That assessment is not a marketing tax, but instead is meant to offset a $7-per-person conference-center-user fee that the SVRA was having trouble collecting from lodges.
The typical additional tax on a condo rental in West Village after the .9 percent hike is estimated to be about $25.
“I don’t know of anybody [who] has a big problem with it,” said Mary Harris, the manager of several moderately priced lodges and a member of the marketing board.
But to make the SVRA’s new “tax” increase a non-issue for those who prepaid by Dec. 1, it could take up to $100,000, as there are close to 1,500 hotel rooms and condos in the West Village.
And that’s on top of the $60,000 need to give a “customer courtesy credit” to guests staying outside of the SVRA’s boundaries.
Despite hearing that only a “handful” of customers were upset, the marketing board saw the issue as one of both customer and public relations, and approved spending the town’s marketing sales tax revenues on the matter.
Marketing board chair Bob Purvis voted against the rebate plan, principally because he disagreed with the idea of paying to offset the SVRA’s fee increase. His fellow board member, Reed Lewis, also voted against it.
“Why should we give the money away?” Lewis asked. “I don’t agree with dealing with the SVRA side of it.”
But marketing board members Harris, Peter D. Moore and Kyle Sharp voted for it.
It was the first significant decision by the new board, which just approved its bylaws yesterday and has yet to hire a marketing director, create a marketing strategy or develop a budget for how it plans to spend the $2.5 million it hopes to collect each year.
After its meeting, Purvis as marketing board chair went to the Town Council for the necessary financial approval of their decision.

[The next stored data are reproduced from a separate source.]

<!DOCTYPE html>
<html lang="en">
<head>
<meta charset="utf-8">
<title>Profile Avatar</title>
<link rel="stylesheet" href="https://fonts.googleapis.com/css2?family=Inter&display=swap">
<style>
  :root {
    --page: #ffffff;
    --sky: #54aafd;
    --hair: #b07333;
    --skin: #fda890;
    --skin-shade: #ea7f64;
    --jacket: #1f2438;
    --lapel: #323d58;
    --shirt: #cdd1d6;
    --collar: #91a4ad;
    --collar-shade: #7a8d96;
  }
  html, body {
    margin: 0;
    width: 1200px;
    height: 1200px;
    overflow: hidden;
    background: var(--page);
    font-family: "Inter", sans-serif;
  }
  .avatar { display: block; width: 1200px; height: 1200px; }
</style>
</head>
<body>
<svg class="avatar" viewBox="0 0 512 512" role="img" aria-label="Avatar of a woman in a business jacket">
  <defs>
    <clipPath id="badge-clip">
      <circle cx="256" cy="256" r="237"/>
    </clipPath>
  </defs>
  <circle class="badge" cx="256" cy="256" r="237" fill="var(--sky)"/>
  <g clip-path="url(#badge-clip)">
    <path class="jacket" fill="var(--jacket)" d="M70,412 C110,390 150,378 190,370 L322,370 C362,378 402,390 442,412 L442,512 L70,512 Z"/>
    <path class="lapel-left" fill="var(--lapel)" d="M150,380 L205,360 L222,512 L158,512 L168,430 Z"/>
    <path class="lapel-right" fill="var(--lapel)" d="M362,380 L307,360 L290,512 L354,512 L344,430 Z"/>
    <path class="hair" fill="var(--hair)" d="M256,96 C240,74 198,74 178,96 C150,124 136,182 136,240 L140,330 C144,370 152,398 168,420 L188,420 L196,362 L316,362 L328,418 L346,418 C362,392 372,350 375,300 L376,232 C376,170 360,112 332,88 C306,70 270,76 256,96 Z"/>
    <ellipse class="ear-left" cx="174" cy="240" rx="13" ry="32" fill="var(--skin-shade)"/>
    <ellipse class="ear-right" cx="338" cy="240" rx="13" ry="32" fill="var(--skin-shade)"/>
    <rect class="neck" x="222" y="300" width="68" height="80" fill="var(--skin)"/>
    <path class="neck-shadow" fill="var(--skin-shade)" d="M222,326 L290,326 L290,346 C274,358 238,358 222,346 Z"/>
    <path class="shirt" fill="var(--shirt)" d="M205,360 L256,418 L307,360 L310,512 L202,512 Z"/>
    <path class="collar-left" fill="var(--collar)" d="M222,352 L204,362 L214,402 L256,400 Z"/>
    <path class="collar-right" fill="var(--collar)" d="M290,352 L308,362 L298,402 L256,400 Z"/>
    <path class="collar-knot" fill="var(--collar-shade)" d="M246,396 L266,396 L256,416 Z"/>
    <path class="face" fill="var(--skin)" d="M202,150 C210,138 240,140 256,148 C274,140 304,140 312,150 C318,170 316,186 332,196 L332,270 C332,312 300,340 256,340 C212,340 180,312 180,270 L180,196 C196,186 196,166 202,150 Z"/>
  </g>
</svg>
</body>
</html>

The marketing board got the approval it needed, but it may have been based more on the council’s prior commitment not to second-guess the marketing board’s decisions than on the soundness of their plan.
“We might just as well have written a check to the condo owners,” said Councilman Arnold Mordkin, who said he voted for the expenditure “with extreme distress.”
He had earlier made the case that SVRA was an association made up of condo owners, and it was they who had just decided to tax their guests, not the town.
And that now the town was being asked to cover the costs of the SVRA tax hike so the resort’s guests didn’t have to see it.
“This is just not right,” Mordkin said. “This is absolutely not right.”